* SOURCE DATA:

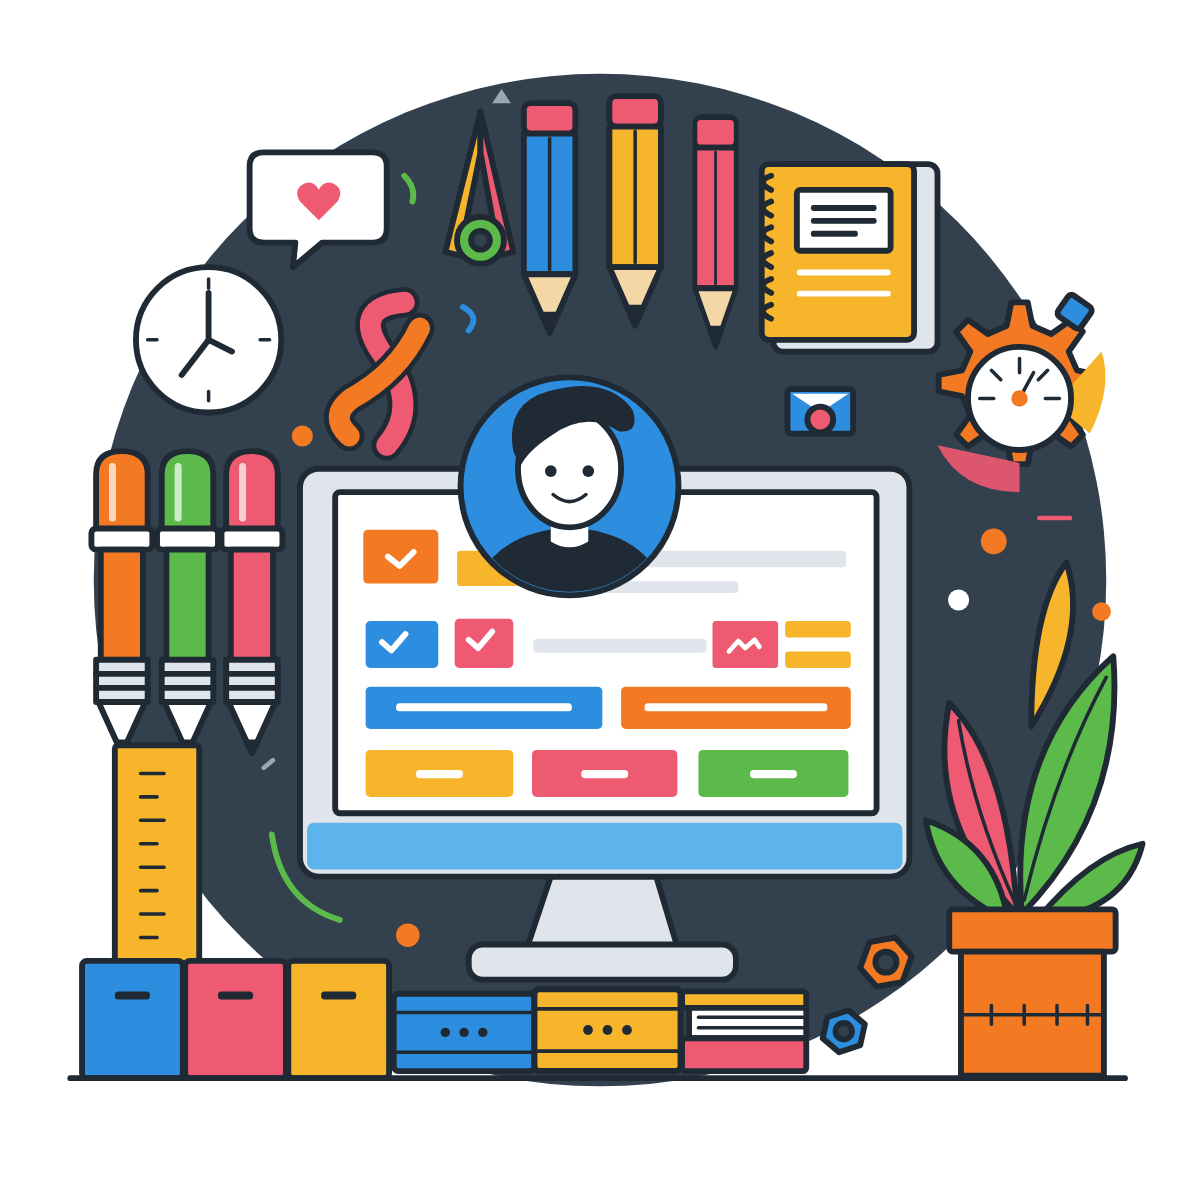
<!DOCTYPE html>
<html lang="en">
<head>
<meta charset="utf-8">
<title>Desk Workspace Illustration</title>
<style>
:root{
  --ink:#1f2a35;
  --slate:#33414e;
  --blue:#2d8ee0;
  --sky:#5db3ec;
  --yellow:#f7b52c;
  --pink:#ee5a72;
  --orange:#f37a22;
  --green:#5cba4a;
  --white:#ffffff;
  --mist:#dfe5ea;
  --grey:#9aa7b3;
  --wood:#f3d7a6;
}
html,body{margin:0;padding:0;overflow:hidden;background:var(--white);}
.canvas{width:1200px;height:1200px;display:block;}
.ln{stroke:var(--ink);stroke-width:5;stroke-linejoin:round;stroke-linecap:round;}
.thin{stroke:var(--ink);stroke-width:3;stroke-linecap:round;}
.f-ink{fill:var(--ink);}
.f-slate{fill:var(--slate);}
.f-blue{fill:var(--blue);}
.f-sky{fill:var(--sky);}
.f-yellow{fill:var(--yellow);}
.f-pink{fill:var(--pink);}
.f-orange{fill:var(--orange);}
.f-green{fill:var(--green);}
.f-white{fill:var(--white);}
.f-mist{fill:var(--mist);}
.f-grey{fill:var(--grey);}
.f-wood{fill:var(--wood);}
.none{fill:none;}
.c-orange{color:var(--orange);}
.c-green{color:var(--green);}
.c-pink{color:var(--pink);}
.c-blue{color:var(--blue);}
.c-yellow{color:var(--yellow);}
</style>
</head>
<body>
<svg class="canvas" viewBox="0 0 1024 1024" role="img" aria-label="Workspace illustration with computer, user avatar, stationery and plant">
  <defs>
    <g id="pen">
      <path class="ln" fill="currentColor" d="M0 20 Q0 0 22 0 Q44 0 44 20 V70 H0 Z"/>
      <rect class="ln f-white" x="-4" y="66" width="52" height="18" rx="4"/>
      <rect class="ln" fill="currentColor" x="4" y="84" width="36" height="95"/>
      <rect class="ln f-mist" x="0" y="178" width="44" height="12"/>
      <rect class="ln f-mist" x="0" y="190" width="44" height="12"/>
      <rect class="ln f-mist" x="0" y="202" width="44" height="12"/>
      <path class="ln f-white" d="M2 214 H42 L22 258 Z"/>
      <path class="f-ink" d="M16 246 L28 246 L22 258 Z"/>
      <rect class="f-white" x="11" y="10" width="6" height="50" rx="3" opacity=".7"/>
    </g>
    <g id="pencil">
      <rect class="ln f-pink" x="0" y="0" width="44" height="26" rx="6"/>
      <rect class="ln" fill="currentColor" x="0" y="26" width="44" height="120"/>
      <line class="thin" x1="22" y1="30" x2="22" y2="142"/>
      <path class="ln f-wood" d="M0 146 H44 L22 196 Z"/>
      <path class="f-ink" d="M14 178 L30 178 L22 196 Z"/>
    </g>
    <g id="bookStack">
      <rect class="ln" fill="currentColor" x="0" y="0" width="120" height="66" rx="4"/>
      <line class="thin" x1="0" y1="16" x2="120" y2="16"/>
      <line class="thin" x1="0" y1="50" x2="120" y2="50"/>
      <circle class="f-ink" cx="44" cy="33" r="4"/>
      <circle class="f-ink" cx="60" cy="33" r="4"/>
      <circle class="f-ink" cx="76" cy="33" r="4"/>
    </g>
    <g id="box">
      <rect class="ln" fill="currentColor" x="0" y="0" width="86" height="100" rx="4"/>
      <rect class="f-ink" x="28" y="26" width="30" height="7" rx="3"/>
    </g>
  </defs>

  <g id="backdrop">
    <circle class="f-slate" cx="512" cy="495" r="432"/>
    <path class="none" stroke="var(--green)" stroke-width="5" stroke-linecap="round" d="M345 150 Q355 160 352 172"/>
    <path class="none" stroke="var(--blue)" stroke-width="5" stroke-linecap="round" d="M395 262 Q410 270 400 282"/>
    <path class="none" stroke="var(--green)" stroke-width="5" stroke-linecap="round" d="M232 712 Q240 770 290 785"/>
    <path class="f-grey" d="M428 76 L436 88 L420 88 Z"/>
    <circle class="f-orange" cx="258" cy="372" r="9"/>
    <circle class="f-orange" cx="848" cy="462" r="11"/>
    <circle class="f-white" cx="818" cy="512" r="9"/>
    <circle class="f-orange" cx="940" cy="522" r="8"/>
    <circle class="f-orange" cx="348" cy="798" r="10"/>
    <circle class="f-pink" cx="698" cy="352" r="12"/>
    <rect class="f-grey" x="222" y="650" width="14" height="4" rx="2" transform="rotate(-40 229 652)"/>
    <rect class="f-pink" x="885" y="440" width="30" height="4" rx="2"/>
  </g>

  <g id="speech-bubble">
    <path class="ln f-white" d="M225 130 H318 Q330 130 330 142 V195 Q330 207 318 207 H275 L250 228 L252 207 H225 Q213 207 213 195 V142 Q213 130 225 130 Z"/>
    <path class="f-pink" d="M272 188 L256 172 Q250 162 259 157 Q267 153 272 162 Q277 153 285 157 Q294 162 288 172 Z"/>
  </g>

  <g id="wall-clock">
    <circle class="ln f-white" cx="178" cy="290" r="62"/>
    <g class="thin">
      <line x1="178" y1="238" x2="178" y2="246"/><line x1="178" y1="334" x2="178" y2="342"/>
      <line x1="126" y1="290" x2="134" y2="290"/><line x1="222" y1="290" x2="230" y2="290"/>
    </g>
    <path class="ln none" d="M178 250 V290 L155 320"/>
    <path class="ln none" d="M178 290 L198 300"/>
  </g>

  <g id="compass">
    <path class="ln f-yellow" d="M410 95 L380 215 L392 218 L410 130 Z"/>
    <path class="ln f-pink" d="M410 95 L438 215 L426 218 L410 130 Z"/>
    <circle class="ln f-green" cx="410" cy="205" r="20"/>
    <circle class="ln f-slate" cx="410" cy="205" r="8"/>
  </g>

  <g id="pencils">
    <use href="#pencil" class="c-blue" transform="translate(447 88)"/>
    <use href="#pencil" class="c-yellow" transform="translate(520 82)"/>
    <use href="#pencil" class="c-pink" transform="translate(593 100) scale(.8 1)"/>
  </g>

  <g id="ribbon">
    <path class="none" stroke="var(--ink)" stroke-width="26" stroke-linecap="round" d="M345 258 Q300 262 325 300 Q360 345 330 380"/>
    <path class="none" stroke="var(--pink)" stroke-width="18" stroke-linecap="round" d="M345 258 Q300 262 325 300 Q360 345 330 380"/>
    <path class="none" stroke="var(--ink)" stroke-width="26" stroke-linecap="round" d="M358 280 Q340 318 300 340 Q280 355 298 372"/>
    <path class="none" stroke="var(--orange)" stroke-width="18" stroke-linecap="round" d="M358 280 Q340 318 300 340 Q280 355 298 372"/>
  </g>

  <g id="notebook">
    <rect class="ln f-mist" x="660" y="140" width="140" height="160" rx="8"/>
    <rect class="ln f-yellow" x="650" y="140" width="130" height="150" rx="6"/>
    <g class="ln none">
      <path d="M658 150 q-14 5 0 12"/><path d="M658 172 q-14 5 0 12"/><path d="M658 194 q-14 5 0 12"/>
      <path d="M658 216 q-14 5 0 12"/><path d="M658 238 q-14 5 0 12"/><path d="M658 260 q-14 5 0 12"/>
    </g>
    <rect class="ln f-white" x="680" y="162" width="80" height="52" rx="3"/>
    <g class="f-ink">
      <rect x="692" y="175" width="56" height="5" rx="2"/><rect x="692" y="186" width="56" height="5" rx="2"/><rect x="692" y="197" width="40" height="5" rx="2"/>
    </g>
    <rect class="f-white" x="680" y="230" width="80" height="5" rx="2"/>
    <rect class="f-white" x="680" y="248" width="80" height="5" rx="2"/>
  </g>

  <g id="gear-timer">
    <path class="ln f-orange" d="M870 258 l14 0 4 20 16 7 17-12 10 10-12 17 7 16 20 4 0 14-20 4-7 16 12 17-10 10-17-12-16 7-4 20-14 0-4-20-16-7-17 12-10-10 12-17-7-16-20-4 0-14 20-4 7-16-12-17 10-10 17 12 16-7 Z" transform="translate(-7 0)"/>
    <path class="f-pink" d="M800 380 Q820 420 870 420 L870 395 Z" opacity=".9"/>
    <path class="f-yellow" d="M940 300 Q950 330 930 370 L900 345 Z"/>
    <circle class="ln f-white" cx="870" cy="340" r="44"/>
    <rect class="ln f-blue" x="905" y="255" width="24" height="22" rx="4" transform="rotate(35 917 266)"/>
    <g class="thin">
      <line x1="870" y1="306" x2="870" y2="318"/><line x1="836" y1="340" x2="848" y2="340"/>
      <line x1="892" y1="340" x2="904" y2="340"/><line x1="846" y1="316" x2="854" y2="324"/>
      <line x1="894" y1="316" x2="886" y2="324"/><line x1="870" y1="340" x2="882" y2="318"/>
    </g>
    <circle class="f-orange" cx="870" cy="340" r="7"/>
  </g>

  <g id="mail-tag">
    <rect class="ln f-blue" x="672" y="332" width="56" height="38" rx="3"/>
    <path class="f-white" d="M676 336 H724 L700 352 Z"/>
    <circle class="ln f-pink" cx="700" cy="358" r="11"/>
  </g>

  <g id="pens">
    <use href="#pen" class="c-orange" transform="translate(82 385)"/>
    <use href="#pen" class="c-green" transform="translate(138 385)"/>
    <use href="#pen" class="c-pink" transform="translate(193 385)"/>
  </g>

  <g id="ruler">
    <rect class="ln f-yellow" x="98" y="636" width="72" height="186" rx="3"/>
    <g class="thin">
      <line x1="120" y1="660" x2="140" y2="660"/><line x1="120" y1="680" x2="134" y2="680"/>
      <line x1="120" y1="700" x2="140" y2="700"/><line x1="120" y1="720" x2="134" y2="720"/>
      <line x1="120" y1="740" x2="140" y2="740"/><line x1="120" y1="760" x2="134" y2="760"/>
      <line x1="120" y1="780" x2="140" y2="780"/><line x1="120" y1="800" x2="134" y2="800"/>
    </g>
  </g>

  <g id="computer">
    <path class="ln f-mist" d="M470 748 H560 L578 808 H450 Z"/>
    <rect class="ln f-mist" x="400" y="806" width="228" height="30" rx="12"/>
    <rect class="ln f-mist" x="256" y="400" width="520" height="348" rx="16"/>
    <rect class="f-sky" x="262" y="702" width="508" height="40" rx="6"/>
    <rect class="ln f-white" x="286" y="420" width="462" height="274" rx="4"/>
    <g id="screen-ui">
      <rect class="f-orange" x="310" y="452" width="64" height="46" rx="4"/>
      <path class="none" stroke="var(--white)" stroke-width="5" stroke-linecap="round" stroke-linejoin="round" d="M331 475 l10 8 12-12"/>
      <rect class="f-yellow" x="390" y="470" width="80" height="30" rx="3"/>
      <rect class="f-mist" x="470" y="470" width="252" height="14" rx="3"/>
      <rect class="f-mist" x="470" y="496" width="160" height="10" rx="3"/>
      <rect class="f-blue" x="312" y="530" width="62" height="40" rx="4"/>
      <path class="none" stroke="var(--white)" stroke-width="5" stroke-linecap="round" stroke-linejoin="round" d="M326 548 l8 7 12-14"/>
      <rect class="f-pink" x="388" y="528" width="50" height="42" rx="4"/>
      <path class="none" stroke="var(--white)" stroke-width="5" stroke-linecap="round" stroke-linejoin="round" d="M400 546 l8 7 12-14"/>
      <rect class="f-mist" x="455" y="545" width="148" height="12" rx="4"/>
      <rect class="f-pink" x="608" y="530" width="56" height="40" rx="3"/>
      <path class="none" stroke="var(--white)" stroke-width="4" stroke-linecap="round" stroke-linejoin="round" d="M622 556 l8-9 6 6 8-7 4 6"/>
      <rect class="f-yellow" x="670" y="530" width="56" height="14" rx="3"/>
      <rect class="f-yellow" x="670" y="556" width="56" height="14" rx="3"/>
      <rect class="f-blue" x="312" y="586" width="202" height="36" rx="4"/>
      <rect class="f-white" x="338" y="600" width="150" height="7" rx="3"/>
      <rect class="f-orange" x="530" y="586" width="196" height="36" rx="4"/>
      <rect class="f-white" x="550" y="600" width="156" height="7" rx="3"/>
      <rect class="f-yellow" x="312" y="640" width="126" height="40" rx="4"/>
      <rect class="f-white" x="355" y="657" width="40" height="7" rx="3"/>
      <rect class="f-pink" x="454" y="640" width="124" height="40" rx="4"/>
      <rect class="f-white" x="496" y="657" width="40" height="7" rx="3"/>
      <rect class="f-green" x="596" y="640" width="128" height="40" rx="4"/>
      <rect class="f-white" x="640" y="657" width="40" height="7" rx="3"/>
    </g>
  </g>

  <g id="user-avatar">
    <circle class="ln f-blue" cx="486" cy="415" r="93"/>
    <clipPath id="avatarClip"><circle cx="486" cy="415" r="90"/></clipPath>
    <g clip-path="url(#avatarClip)">
      <path class="f-ink" d="M400 520 Q410 455 486 450 Q562 455 572 520 Z"/>
      <path class="f-white" d="M470 440 H502 V462 Q486 472 470 462 Z"/>
      <ellipse class="ln f-white" cx="486" cy="400" rx="44" ry="50"/>
      <path class="f-ink" d="M438 385 Q430 340 476 332 Q520 322 540 350 Q546 370 528 368 Q500 350 470 372 Q450 385 444 398 Z"/>
      <circle class="f-ink" cx="470" cy="402" r="5"/>
      <circle class="f-ink" cx="502" cy="402" r="5"/>
      <path class="thin none" d="M472 422 Q486 434 500 422"/>
    </g>
  </g>

  <g id="desk-items">
    <use href="#box" class="c-blue" transform="translate(70 820)"/>
    <use href="#box" class="c-pink" transform="translate(158 820)"/>
    <use href="#box" class="c-yellow" transform="translate(246 820)"/>
    <use href="#bookStack" class="c-blue" transform="translate(336 848)"/>
    <use href="#bookStack" class="c-yellow" transform="translate(456 844) scale(1.04 1.06)"/>
    <g id="paper-stack">
      <rect class="ln f-yellow" x="582" y="846" width="106" height="14" rx="3"/>
      <rect class="ln f-white" x="588" y="860" width="100" height="26" rx="2"/>
      <g class="thin"><line x1="596" y1="868" x2="688" y2="868"/><line x1="596" y1="877" x2="688" y2="877"/></g>
      <rect class="ln f-pink" x="582" y="886" width="106" height="28" rx="3"/>
    </g>
    <path class="ln f-orange" d="M742 804 l22-4 14 16-8 22-22 4-14-16 Z"/>
    <circle class="ln f-slate" cx="756" cy="821" r="9"/>
    <path class="ln f-blue" d="M706 868 l18-6 14 12-4 18-18 6-14-12 Z"/>
    <circle class="ln f-slate" cx="720" cy="880" r="7"/>
  </g>

  <g id="potted-plant">
    <path class="ln f-pink" d="M868 780 Q790 700 810 600 Q860 650 868 780 Z"/>
    <path class="thin none" d="M866 770 Q830 690 818 615"/>
    <path class="ln f-green" d="M872 780 Q860 640 950 560 Q960 690 872 780 Z"/>
    <path class="thin none" d="M874 768 Q900 660 944 578"/>
    <path class="ln f-green" d="M860 785 Q800 760 790 700 Q850 720 860 785 Z"/>
    <path class="ln f-green" d="M885 785 Q930 730 975 720 Q960 780 885 785 Z"/>
    <path class="ln f-yellow" d="M880 620 Q880 520 910 480 Q930 540 880 620 Z"/>
    <rect class="ln f-orange" x="810" y="776" width="142" height="36" rx="3"/>
    <path class="ln f-orange" d="M820 812 H942 V918 H820 Z"/>
    <path class="thin none" d="M820 866 H942 M846 858 v16 M874 858 v16 M902 858 v16 M928 858 v16"/>
  </g>

  <line class="ln" x1="60" y1="920" x2="960" y2="920"/>
</svg>
</body>
</html>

* YOUR TASK: Keeping both end lines, retype exactly the lines from the first line of the material through the line that contains "--orange:#f37a22;", but not the pictures.

* WRITTEN ANSWER:
<!DOCTYPE html>
<html lang="en">
<head>
<meta charset="utf-8">
<title>Desk Workspace Illustration</title>
<style>
:root{
  --ink:#1f2a35;
  --slate:#33414e;
  --blue:#2d8ee0;
  --sky:#5db3ec;
  --yellow:#f7b52c;
  --pink:#ee5a72;
  --orange:#f37a22;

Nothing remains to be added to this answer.